* Activity *
Would you restate every entry that follows, word for word, and leave out the pictures?

(Rendered images with source text)
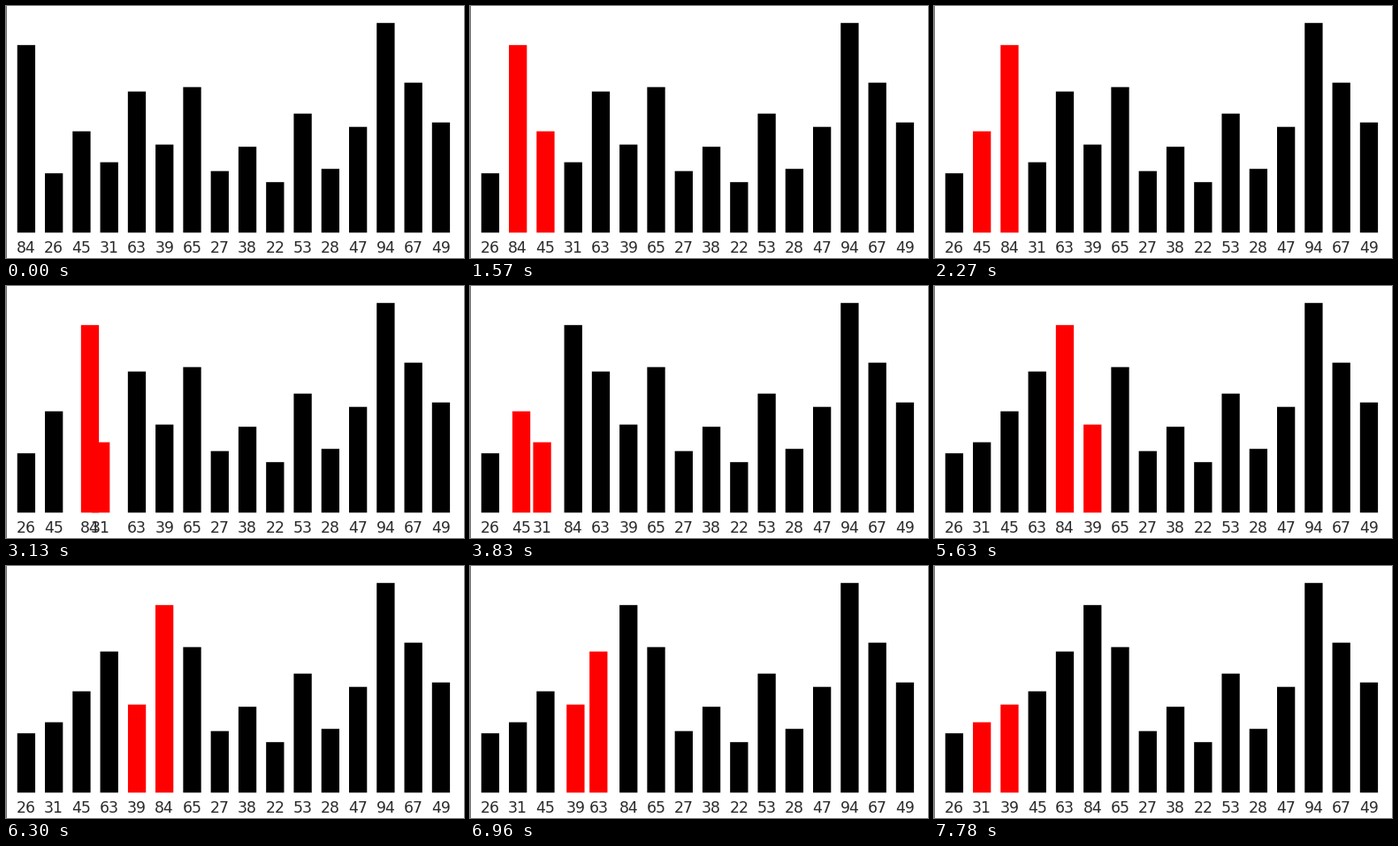
Recreate the animation shown at these times as a matplotlib script. Size 518 by 285 pixels, loop 8000 ms.

```python
import matplotlib.pyplot as plt
from matplotlib.animation import FuncAnimation
from matplotlib.patches import Rectangle

W, H, DPI = 518, 285, 100
LOOP, STEP = 8000, 20
LEFT, PITCH, BAR_W, BASE = 12.75, 31.27, 20.3, 256.3
VALUES = [84, 26, 45, 31, 63, 39, 65, 27, 38, 22, 53, 28, 47, 94, 67, 49]

# The picture refreshes once per tick; WAIT, MOVE and FIRST count ticks
START, TICK = 870, 138.2
FIRST, WAIT, MOVE = -0.86, 2.44, 3


def insertion_sort(values):
    """Yield (start tick, order, left slot, swaps) for every comparison."""
    order = list(range(len(values)))
    tick = FIRST
    for i in range(1, len(order)):
        for k in range(i - 1, -1, -1):
            a, b = order[k], order[k + 1]
            swaps = values[a] > values[b]
            yield tick, order.copy(), k, swaps
            tick += WAIT
            if not swaps:
                break
            tick += MOVE
            order[k], order[k + 1] = b, a


def smooth(u):
    u = min(max(u, 0), 1)
    return u * u * (3 - 2 * u)


COMPARES = list(insertion_sort(VALUES))


def layout(ms):
    """Slot position of every bar, and the pair being compared."""
    tick = (ms - START) // TICK
    if tick < 0:
        return list(range(len(VALUES))), ()
    begin, order, k, swaps = [c for c in COMPARES if c[0] <= tick][-1]
    pos = [order.index(n) for n in range(len(VALUES))]
    a, b = order[k], order[k + 1]
    if swaps:
        shift = smooth((tick - begin - WAIT) / MOVE)
        pos[a] += shift
        pos[b] -= shift
    return pos, (a, b)


fig = plt.figure(figsize=(W / DPI, H / DPI), dpi=DPI, facecolor="white")
ax = fig.add_axes([0, 0, 1, 1])
ax.set_xlim(0, W)
ax.set_ylim(H, 0)
ax.axis("off")
ax.add_patch(Rectangle((0, 0), 1, H, color="#6e6e6e", lw=0))

bars, labels = [], []
for v in VALUES:
    height = 2.5 * v + 2.1
    bars.append(ax.add_patch(Rectangle((0, BASE - height), BAR_W, height,
                                       fc="black", lw=0, snap=False)))
    labels.append(ax.text(0, 279, str(v), family="DejaVu Sans",
                          size=17.2 * 72 / DPI, color="#2a2a2a",
                          ha="center", va="baseline"))


def update(i):
    pos, active = layout((i + 0.5) * STEP)
    for n, (bar, label) in enumerate(zip(bars, labels)):
        x = LEFT + PITCH * pos[n]
        bar.set_x(x)
        bar.set_facecolor("red" if n in active else "black")
        label.set_x(x + BAR_W / 2)
    return bars + labels


anim = FuncAnimation(fig, update, frames=LOOP // STEP, interval=STEP,
                     repeat=True, repeat_delay=0, blit=False)
plt.show()
```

* Written answer *
Recreate the animation shown at these times as a matplotlib script. Size 518 by 285 pixels, loop 8000 ms.

```python
import matplotlib.pyplot as plt
from matplotlib.animation import FuncAnimation
from matplotlib.patches import Rectangle

W, H, DPI = 518, 285, 100
LOOP, STEP = 8000, 20
LEFT, PITCH, BAR_W, BASE = 12.75, 31.27, 20.3, 256.3
VALUES = [84, 26, 45, 31, 63, 39, 65, 27, 38, 22, 53, 28, 47, 94, 67, 49]

# The picture refreshes once per tick; WAIT, MOVE and FIRST count ticks
START, TICK = 870, 138.2
FIRST, WAIT, MOVE = -0.86, 2.44, 3


def insertion_sort(values):
    """Yield (start tick, order, left slot, swaps) for every comparison."""
    order = list(range(len(values)))
    tick = FIRST
    for i in range(1, len(order)):
        for k in range(i - 1, -1, -1):
            a, b = order[k], order[k + 1]
            swaps = values[a] > values[b]
            yield tick, order.copy(), k, swaps
            tick += WAIT
            if not swaps:
                break
            tick += MOVE
            order[k], order[k + 1] = b, a


def smooth(u):
    u = min(max(u, 0), 1)
    return u * u * (3 - 2 * u)


COMPARES = list(insertion_sort(VALUES))


def layout(ms):
    """Slot position of every bar, and the pair being compared."""
    tick = (ms - START) // TICK
    if tick < 0:
        return list(range(len(VALUES))), ()
    begin, order, k, swaps = [c for c in COMPARES if c[0] <= tick][-1]
    pos = [order.index(n) for n in range(len(VALUES))]
    a, b = order[k], order[k + 1]
    if swaps:
        shift = smooth((tick - begin - WAIT) / MOVE)
        pos[a] += shift
        pos[b] -= shift
    return pos, (a, b)


fig = plt.figure(figsize=(W / DPI, H / DPI), dpi=DPI, facecolor="white")
ax = fig.add_axes([0, 0, 1, 1])
ax.set_xlim(0, W)
ax.set_ylim(H, 0)
ax.axis("off")
ax.add_patch(Rectangle((0, 0), 1, H, color="#6e6e6e", lw=0))

bars, labels = [], []
for v in VALUES:
    height = 2.5 * v + 2.1
    bars.append(ax.add_patch(Rectangle((0, BASE - height), BAR_W, height,
                                       fc="black", lw=0, snap=False)))
    labels.append(ax.text(0, 279, str(v), family="DejaVu Sans",
                          size=17.2 * 72 / DPI, color="#2a2a2a",
                          ha="center", va="baseline"))


def update(i):
    pos, active = layout((i + 0.5) * STEP)
    for n, (bar, label) in enumerate(zip(bars, labels)):
        x = LEFT + PITCH * pos[n]
        bar.set_x(x)
        bar.set_facecolor("red" if n in active else "black")
        label.set_x(x + BAR_W / 2)
    return bars + labels


anim = FuncAnimation(fig, update, frames=LOOP // STEP, interval=STEP,
                     repeat=True, repeat_delay=0, blit=False)
plt.show()
```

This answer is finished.